cosmicart      
01-02-2015  15:57:42

Dear PiperPilot: Sorry, I didn't mean to imply that you didn't know who Carolyn was; I was just pointing out that someone with her creds appreciates the scientific value of modern space art (which has little to do with Flash Gordon, etc). The International Association of Astronomical Art has, as one of its goals, to teach and mentor space artists to do the very best science they can within the artistic framework. Their art is frequently used by scientists precisely because it does depict reality as science understands it at the time. But I really apologize if I sounded in any way snippy! Best wishes for the new year.
cosmicart      
12-25-2014  17:58:06

Dear PiperPilot: A great deal of data that we get today is numerical rather than visual. We also do not have images on a human scale for places other than a handful of landing sites. In both of these cases, astronomical art is of great value, and this value is appreciated not only by the public but by the scientists whose work is being visually "translated". If you are further interested, I would highly recommend Ron Miller's new book "The Art of Space" with an opening by Carolyn Porco. Carolyn (who, as you know, is imaging team leader for Cassini) wrote a nice intro that will answer your objection well.
cosmicart      
12-24-2014  16:08:59

Dear Stevekasian: Udanax is correct, but it's a very tricky problem. I had discussed the phenomenon with Carolyn Porco at length, and we even had a lunch with piles of napkin drawings. In the end, I had to make a sculpey version of what we see (see my updated caption, which should appear on CICLOPS soon). Michael Carroll
cosmicart      
12-24-2014  16:07:45

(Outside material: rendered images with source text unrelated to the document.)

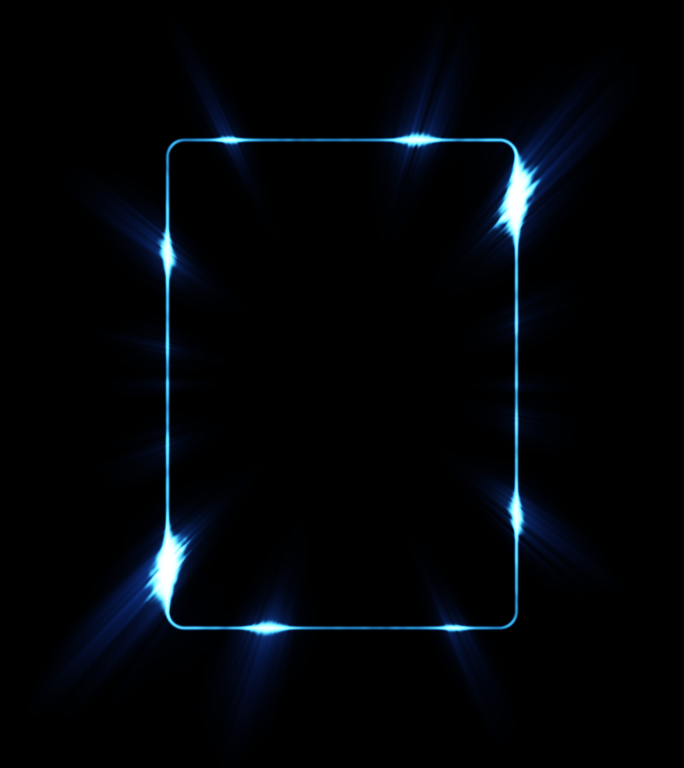
This background is drawn by a WebGL 2 fragment shader. Its source:

```glsl
#version 300 es
precision highp float;

uniform vec2 u_resolution;
out vec4 fragColor;

vec2 hashGradient(vec2 cell) {
  vec2 k = vec2(dot(cell, vec2(127.1, 311.7)), dot(cell, vec2(269.5, 183.3)));
  return fract(sin(k) * 43758.5) * 2.0 - 1.0;
}

float gradientNoise(vec2 p) {
  vec2 i = floor(p), f = fract(p);
  vec2 u = f * f * f * (f * (f * 6.0 - 15.0) + 10.0);
  vec2 e = vec2(0.0, 1.0);
  float a = dot(hashGradient(i), f);
  float b = dot(hashGradient(i + e.yx), f - e.yx);
  float c = dot(hashGradient(i + e.xy), f - e.xy);
  float d = dot(hashGradient(i + 1.0), f - 1.0);
  return mix(mix(a, b, u.x), mix(c, d, u.x), u.y);
}

float roundedBox(vec2 p, vec2 halfSize, float radius) {
  vec2 q = abs(p) - halfSize + radius;
  return length(max(q, 0.0)) + min(max(q.x, q.y), 0.0) - radius;
}

// Flares on the frame: position, strength, spread; each also appears rotated by 180 degrees
const vec4 flares[7] = vec4[7](
  vec4(0.227, 0.240, 1.00, 0.036),
  vec4(0.227, -0.170, 0.38, 0.024),
  vec4(0.097, 0.318, 0.32, 0.023),
  vec4(0.146, -0.318, 0.18, 0.014),
  vec4(0.227, -0.001, 0.03, 0.007),
  vec4(0.227, -0.048, 0.05, 0.015),
  vec4(0.227, 0.080, 0.05, 0.018));

void main() {
  vec2 p = (gl_FragCoord.xy - 0.5 * u_resolution) / u_resolution.y;
  vec2 halfSize = vec2(0.2272, 0.3177);

  // Project every point along its ray from the centre onto the frame
  float scale = max(max(abs(p.x) / halfSize.x, abs(p.y) / halfSize.y), 0.001);
  vec2 onFrame = p / scale;
  vec2 dir = p / max(length(p), 0.0001);

  float heat = 0.0, warmth = 0.0;
  for (int i = 0; i < 7; i++) {
    vec4 flare = flares[i];
    float r = min(length(onFrame - flare.xy), length(onFrame + flare.xy));
    heat += flare.z * exp(-r * r / (flare.w * flare.w));
    warmth += flare.z * exp(-r / 0.045);
  }

  // Radial streaks
  float coarse = gradientNoise(dir * 19.0 + 3.7);
  float fine = gradientNoise(dir * 63.0 + scale * 0.6);
  float streak = clamp(0.72 + 0.75 * coarse + 0.6 * fine, 0.1, 1.4);
  float power = sqrt(heat);
  float reach = 0.38 + 0.45 * power + 0.2 * coarse;
  float outward = pow(clamp(1.0 - (scale - 1.0) / reach, 0.0, 1.0), 2.0);
  float inward = exp(-9.0 * max(1.0 - scale, 0.0));
  float rays = 0.75 * power * streak * outward * inward;

  // Thin frame, brighter near the flares
  float d = abs(roundedBox(p, halfSize, 0.022));
  float beads = 1.0 + 0.9 * gradientNoise(onFrame * 55.0);
  float side = smoothstep(0.2, 0.227, abs(onFrame.x));
  float line = (0.7 + 0.8 * side + 11.0 * warmth) * beads * exp(-pow(d / 0.0018, 2.0));

  // White-hot cores with ragged edges and a close halo
  float ragged = 1.0 + 0.6 * fine + 0.4 * gradientNoise(p * 90.0);
  float width = 0.0013 + 0.0105 * heat * ragged;
  float core = 55.0 * heat * exp(-pow(d / width, 2.0));
  float halo = 1.6 * heat * streak * exp(-d / 0.014);

  vec3 energy = (line + core) * vec3(0.12, 0.55, 1.0)
              + halo * vec3(0.10, 0.42, 1.0)
              + rays * vec3(0.07, 0.27, 0.95);
  fragColor = vec4(1.0 - exp(-energy), 1.0);
}
```
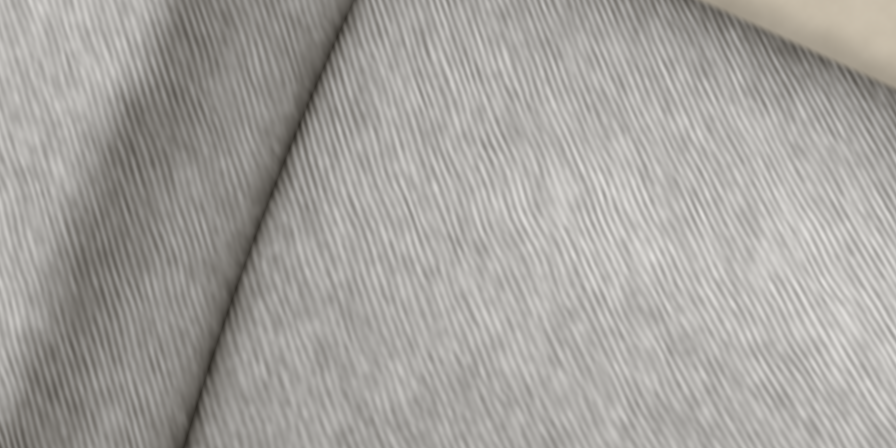
This texture is drawn by a Shadertoy shader. Its source:

```glsl
// Grey ribbed twill cloth with a diagonal fold and a beige cloth behind its far edge.
#define RIB_PITCH 0.0195     // rib spacing on the main panel, in canvas heights
#define FOLD_PITCH 0.0165    // rib spacing on the folded panel
#define RIB_CONTRAST 0.065
#define STREAK_CONTRAST 0.15
#define MOTTLE_CONTRAST 0.08
#define MAIN_TONE 0.69
#define TINT vec3(0.009, 0.0, -0.014)
#define BEIGE vec3(0.77, 0.73, 0.66)

float hash(vec2 p) {
    vec3 q = fract(vec3(p.xyx) * 0.1031);
    q += dot(q, q.yzx + 33.33);
    return fract((q.x + q.y) * q.z);
}

float noise(vec2 p) {
    vec2 i = floor(p), f = fract(p);
    f = f * f * (3.0 - 2.0 * f);
    return mix(mix(hash(i), hash(i + vec2(1, 0)), f.x),
               mix(hash(i + vec2(0, 1)), hash(i + vec2(1, 1)), f.x), f.y);
}

float fbm(vec2 p) {
    float sum = 0.0, amp = 0.5;
    for (int i = 0; i < 4; i++) {
        sum += amp * noise(p);
        p = p * 2.03 + 17.0;
        amp *= 0.5;
    }
    return sum / 0.9375;
}

float blob(vec2 p, vec2 center, vec2 radius) {
    vec2 q = (p - center) / radius;
    return exp(-dot(q, q));
}

// Ribs with worn, broken threads; across counts ribs, along runs down them.
float weave(float across, float along, float strength) {
    across += 0.5 * (noise(vec2(across * 0.3, along * 9.0)) - 0.5);
    float rib = sin(6.2832 * across);
    float wear = 0.45 + 1.1 * noise(vec2(across * 0.45, along * 11.0) + 40.0);
    float streak = noise(vec2(across * 1.3, along * 22.0)) - 0.5;
    float fleck = noise(vec2(across * 2.1, along * 48.0) + 9.0) - 0.5;
    return RIB_CONTRAST * strength * wear * rib
         + STREAK_CONTRAST * (0.65 * streak + 0.35 * fleck);
}

// Folded panel: t is the distance to the left of the seam.
float foldPanel(vec2 p, float t) {
    float lit = smoothstep(0.33, 0.46, t + 0.03 * (fbm(p * 7.0) - 0.5));
    float tone = 0.56 - 0.27 * exp(-t / 0.035);
    tone -= 0.10 * smoothstep(0.14, 0.31, t);
    tone = mix(tone, 0.655 + 0.05 * p.y, lit);
    tone -= 0.07 * lit * blob(p, vec2(0.05, 0.0), vec2(0.3, 0.2));
    float strength = mix(1.05, 0.65, lit) * smoothstep(0.0, 0.12, t);
    float across = (p.x + 0.27 * p.y + 0.03 * p.y * p.y) / FOLD_PITCH;
    return tone + weave(across, p.y - 0.27 * p.x, strength) * mix(0.8, 1.0, lit);
}

// Main panel: d is the distance right of the seam, e the depth below the far edge.
float mainPanel(vec2 p, float d, float e) {
    float tone = MAIN_TONE - 0.30 * exp(-d / 0.022) - 0.09 * exp(-d / 0.22);
    tone += 0.05 * blob(p, vec2(1.35, 0.52), vec2(0.45, 0.3));
    tone += 0.07 * blob(p, vec2(1.95, 0.35), vec2(0.3, 0.28));
    tone -= 0.05 * blob(p, vec2(0.85, 0.05), vec2(0.5, 0.25));
    tone -= 0.25 * exp(-e / 0.07) + 0.05 * exp(-e / 0.25);
    // Ribs lean further over toward the right
    float across = (p.x + 0.35 * p.y + 0.24 * (p.x - 0.7) * p.y) / RIB_PITCH;
    float strength = mix(0.55, 1.0, smoothstep(0.0, 0.7, p.y + 0.3 * (p.x - 1.0)));
    return tone + weave(across, p.y - 0.45 * p.x, strength);
}

void mainImage(out vec4 fragColor, in vec2 fragCoord) {
    vec2 p = fragCoord / iResolution.y;
    float pixel = 1.0 / iResolution.y;

    // Fold seam and far edge of the cloth
    float d = (p.x - (0.41 + 0.30 * p.y + 0.08 * p.y * p.y)) * 0.94;
    float e = (1.0 - 0.4545 * (p.x - 1.56) - p.y) * 0.91;

    float folded = foldPanel(p, max(-d, 0.0));
    float flatTone = mainPanel(p, max(d, 0.0), max(e, 0.0));
    float soft = 0.006 + pixel;
    float tone = mix(folded, flatTone, smoothstep(-soft, soft, d));

    // Uneven sheen and the narrow crease shadow
    tone += MOTTLE_CONTRAST * (fbm(p * vec2(9.0, 7.0)) - 0.5);
    tone -= 0.08 * exp(-abs(d) / 0.012) * (1.2 - 0.5 * p.y);
    float shade = 1.0 - smoothstep(0.4, 0.65, tone);
    vec3 color = tone + TINT * (1.0 + 0.5 * shade);

    // Blurred beige cloth beyond the edge
    vec3 backdrop = BEIGE * (0.82 + 0.2 * smoothstep(0.0, 0.09, -e));
    backdrop += 0.07 * (fbm(p * 14.0) - 0.5);
    color = mix(backdrop, color, smoothstep(-0.008 - pixel, 0.008 + pixel, e));

    fragColor = vec4(clamp(color, 0.0, 1.0), 1.0);
}
```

Dear Stevekasian: Udanax is correct, but it's a very tricky problem. I had discussed the phenomenon with Carolyn Porco at length, and we even had a lunch with piles of napkin drawings. In the end, I had to make a sculpey version of what we see (see my updated caption, which should appear on CICLOPS soon). Michael Carroll